Many people, including some researchers, have differing opinions when it comes to the amount of daily protein your body actually needs. The numbers also vary depending on whether you’re a strength or an endurance athlete. Additional factors like age and the number of days you’re hitting the gym will also play a role in your intake.
Do you need the suggested RDA of 0.8 grams/kg/day or is it more in line with 1-2 gram/kg/day? The answer may depend partly on the volume of work you’re doing in daily workouts. Here is what some of the research has shown regarding daily protein intake.
Research Shows a Higher Need for Protein Intake
Back in the 1970’s and 1980’s, a few published studies suggested exercise might actually cause significant changes in protein metabolism. One such study done at the USDA HNRC on Aging at Tufts University in 1988. I was actually one of the ‘”young” research subject for this particular study. The study by Meredith and colleagues looked at the protein needs of six young (26.8 +/- 1.2 yr) and six middle-aged (52.0 +/- 1.9 year) endurance-trained men. All of the subjects consumed either 0.6, 0.9, or 1.2 grams/kg/day of high-quality protein over three separate 10-day periods. All subjects maintained their training and a constant body weight. The results of the study estimated that protein requirement was 0.94 +/- 0.05 grams/kg/day for the 12 men, with no effect of age. The data from this study showed greater daily protein needs than the current Recommended Dietary Allowance of 0.8 g/kg/day.
Additional Research on Daily Protein
Several studies based on data collected from individuals engaged in vigorous aerobic exercise, on a regular basis, demonstrated higher daily protein needs more in line with 1.1 to 1.4 grams/kg/day. This by the way is about 38%-75% above the current RDA range. Various research groups have reported the optimal intake should be more in line with a protein range of 1.5 to 1.8 grams/kg/day; about 88% to 125% above the RDA.
A research paper published by Roger Fielding and his colleague cited “current recommended intakes of daily protein for strength and endurance athletes are 1.6 to 1.7 g/kg and 1.2 to 1.4 g/kg per day, respectively. They went on to mention that most athletes get enough protein in their diet. Where most typically get things wrong is with “the timing and nutritional content of the post-exercise meal, (is) often overlooked.”
Current recommended protein intake could actually limit muscle growth. Dietary protein needs according to Lemon and colleagues, for physically active individuals, has been debated for centuries. The RDA guidelines are not going to change any time soon. The evidence supports a higher daily protein intake for individuals involved in strenuous physical activity, such as strength training. More in line with 1.1 to 1.8 grams/kg/day, in order to effectively increase lean muscle tissue.

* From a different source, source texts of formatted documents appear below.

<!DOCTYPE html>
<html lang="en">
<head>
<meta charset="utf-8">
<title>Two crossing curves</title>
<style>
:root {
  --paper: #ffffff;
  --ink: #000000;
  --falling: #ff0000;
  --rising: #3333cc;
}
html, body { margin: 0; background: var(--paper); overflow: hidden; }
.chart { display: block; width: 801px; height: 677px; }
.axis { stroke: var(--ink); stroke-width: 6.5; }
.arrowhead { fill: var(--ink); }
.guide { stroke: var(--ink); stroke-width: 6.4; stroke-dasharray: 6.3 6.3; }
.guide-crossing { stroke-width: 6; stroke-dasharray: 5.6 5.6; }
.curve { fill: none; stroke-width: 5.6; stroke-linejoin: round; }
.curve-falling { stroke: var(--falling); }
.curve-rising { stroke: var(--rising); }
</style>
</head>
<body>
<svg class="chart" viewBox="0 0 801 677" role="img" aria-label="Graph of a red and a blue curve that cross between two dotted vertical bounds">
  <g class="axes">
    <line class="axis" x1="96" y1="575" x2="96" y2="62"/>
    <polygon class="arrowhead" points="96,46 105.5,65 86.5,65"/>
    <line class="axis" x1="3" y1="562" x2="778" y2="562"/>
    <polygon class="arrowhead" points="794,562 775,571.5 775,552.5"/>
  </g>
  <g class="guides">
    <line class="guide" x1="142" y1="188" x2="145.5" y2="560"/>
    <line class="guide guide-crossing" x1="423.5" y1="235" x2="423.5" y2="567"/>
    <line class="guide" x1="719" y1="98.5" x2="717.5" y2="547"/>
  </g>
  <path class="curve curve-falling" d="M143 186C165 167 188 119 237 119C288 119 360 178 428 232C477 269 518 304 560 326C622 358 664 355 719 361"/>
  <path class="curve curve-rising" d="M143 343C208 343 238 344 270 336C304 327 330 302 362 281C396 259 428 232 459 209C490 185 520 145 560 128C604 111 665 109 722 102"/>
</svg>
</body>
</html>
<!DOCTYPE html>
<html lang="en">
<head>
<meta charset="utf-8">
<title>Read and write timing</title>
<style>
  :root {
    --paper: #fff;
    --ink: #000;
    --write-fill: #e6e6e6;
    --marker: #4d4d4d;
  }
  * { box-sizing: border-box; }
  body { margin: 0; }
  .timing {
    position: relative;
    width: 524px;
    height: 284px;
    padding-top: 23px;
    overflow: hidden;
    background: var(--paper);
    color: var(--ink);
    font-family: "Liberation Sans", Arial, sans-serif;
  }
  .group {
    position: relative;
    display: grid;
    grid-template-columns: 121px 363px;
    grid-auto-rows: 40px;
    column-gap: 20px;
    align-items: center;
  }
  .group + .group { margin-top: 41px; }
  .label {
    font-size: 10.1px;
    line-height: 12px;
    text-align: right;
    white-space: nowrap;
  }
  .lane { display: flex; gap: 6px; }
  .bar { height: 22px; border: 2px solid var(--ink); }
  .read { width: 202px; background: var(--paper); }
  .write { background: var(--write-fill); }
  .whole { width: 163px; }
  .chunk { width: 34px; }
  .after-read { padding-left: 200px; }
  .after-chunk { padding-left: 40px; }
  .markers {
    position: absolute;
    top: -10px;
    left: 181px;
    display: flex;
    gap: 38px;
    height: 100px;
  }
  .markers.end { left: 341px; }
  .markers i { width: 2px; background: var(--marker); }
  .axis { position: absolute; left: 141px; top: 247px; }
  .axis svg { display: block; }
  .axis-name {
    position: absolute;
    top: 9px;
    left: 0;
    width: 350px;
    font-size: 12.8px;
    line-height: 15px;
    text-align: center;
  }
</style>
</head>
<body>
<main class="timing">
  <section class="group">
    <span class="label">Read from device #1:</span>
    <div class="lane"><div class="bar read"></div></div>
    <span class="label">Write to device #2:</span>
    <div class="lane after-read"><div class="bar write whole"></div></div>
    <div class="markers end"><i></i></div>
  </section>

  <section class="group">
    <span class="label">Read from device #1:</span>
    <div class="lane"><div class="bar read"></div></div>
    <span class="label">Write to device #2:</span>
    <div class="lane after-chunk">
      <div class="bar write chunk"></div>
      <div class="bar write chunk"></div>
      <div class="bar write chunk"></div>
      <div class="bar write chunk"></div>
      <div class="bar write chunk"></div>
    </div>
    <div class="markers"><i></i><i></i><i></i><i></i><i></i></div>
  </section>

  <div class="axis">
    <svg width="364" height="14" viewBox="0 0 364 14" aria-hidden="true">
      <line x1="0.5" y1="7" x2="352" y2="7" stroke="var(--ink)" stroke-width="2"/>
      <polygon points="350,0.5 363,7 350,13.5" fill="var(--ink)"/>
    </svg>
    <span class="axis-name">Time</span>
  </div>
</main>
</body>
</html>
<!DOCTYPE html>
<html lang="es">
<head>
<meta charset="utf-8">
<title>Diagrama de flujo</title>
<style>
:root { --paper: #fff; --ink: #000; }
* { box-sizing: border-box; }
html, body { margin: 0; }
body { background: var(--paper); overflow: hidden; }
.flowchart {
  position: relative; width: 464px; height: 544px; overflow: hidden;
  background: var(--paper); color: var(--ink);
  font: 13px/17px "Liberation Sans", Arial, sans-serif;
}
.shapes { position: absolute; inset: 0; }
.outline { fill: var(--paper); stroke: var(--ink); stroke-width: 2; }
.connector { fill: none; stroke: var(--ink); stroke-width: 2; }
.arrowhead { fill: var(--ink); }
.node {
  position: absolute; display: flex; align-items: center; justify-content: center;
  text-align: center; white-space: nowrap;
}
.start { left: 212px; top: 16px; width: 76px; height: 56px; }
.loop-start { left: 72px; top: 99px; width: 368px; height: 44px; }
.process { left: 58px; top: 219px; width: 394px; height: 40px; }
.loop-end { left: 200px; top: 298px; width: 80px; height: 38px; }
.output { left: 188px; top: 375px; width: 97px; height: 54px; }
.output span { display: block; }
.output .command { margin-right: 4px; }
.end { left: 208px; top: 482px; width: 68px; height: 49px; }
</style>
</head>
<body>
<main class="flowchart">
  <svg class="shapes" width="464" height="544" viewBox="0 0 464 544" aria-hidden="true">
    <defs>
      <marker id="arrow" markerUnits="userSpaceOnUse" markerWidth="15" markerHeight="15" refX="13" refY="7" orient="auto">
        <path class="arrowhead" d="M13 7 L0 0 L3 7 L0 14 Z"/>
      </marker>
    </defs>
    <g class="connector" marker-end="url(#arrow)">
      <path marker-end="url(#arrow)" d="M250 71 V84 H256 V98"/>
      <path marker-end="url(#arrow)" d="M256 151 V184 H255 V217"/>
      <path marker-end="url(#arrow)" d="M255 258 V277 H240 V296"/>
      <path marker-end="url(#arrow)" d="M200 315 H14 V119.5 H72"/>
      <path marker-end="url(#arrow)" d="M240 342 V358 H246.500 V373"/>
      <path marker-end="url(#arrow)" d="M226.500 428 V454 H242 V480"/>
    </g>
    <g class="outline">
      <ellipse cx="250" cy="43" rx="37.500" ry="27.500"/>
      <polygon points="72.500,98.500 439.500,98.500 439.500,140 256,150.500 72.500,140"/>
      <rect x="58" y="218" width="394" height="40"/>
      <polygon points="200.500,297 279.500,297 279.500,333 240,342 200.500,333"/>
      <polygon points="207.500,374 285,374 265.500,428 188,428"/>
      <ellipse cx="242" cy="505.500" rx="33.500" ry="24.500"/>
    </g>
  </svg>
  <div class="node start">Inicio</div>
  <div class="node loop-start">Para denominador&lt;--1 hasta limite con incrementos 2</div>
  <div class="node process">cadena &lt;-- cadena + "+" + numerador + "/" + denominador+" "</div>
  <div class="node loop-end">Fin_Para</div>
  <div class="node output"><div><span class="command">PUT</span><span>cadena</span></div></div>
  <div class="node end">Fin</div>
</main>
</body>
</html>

If you are not involved in regular exercise, the RDA of 0.8 grams/kg/day will suffice.
1. Lemon, PWR (2000). Protein metabolism during exercise. Exercise and Sport Science, 19-27.
2. Evans WJ et al. (1983). Protein metabolism and endurance exercise Phys Sports Med 11:63-72.
3. Friedman JE et al. (1989). Effect of chronic endurance exercise on the retention of dietary protein. Int J Sports Med 10:118-123.
4. Tarnoplosky MA (1992) et al. Evaluation of protein requirements for trained strength athletes. J Applied Physiology 73:1986-1995.
5. Lemon PWR, Tarnoplosky MA et al. (1992). Protein requirements and muscle mass/strength changes during intensive training in novice bodybuilders. J Applied Physiology 73:767-775.
6. Fielding, R, et al. (2002). What are the dietary protein requirements of physically active individuals? New evidence on the effects of exercise on protein utilization during post-exercise recovery. Nutr Clin Care, 5(4):191-6.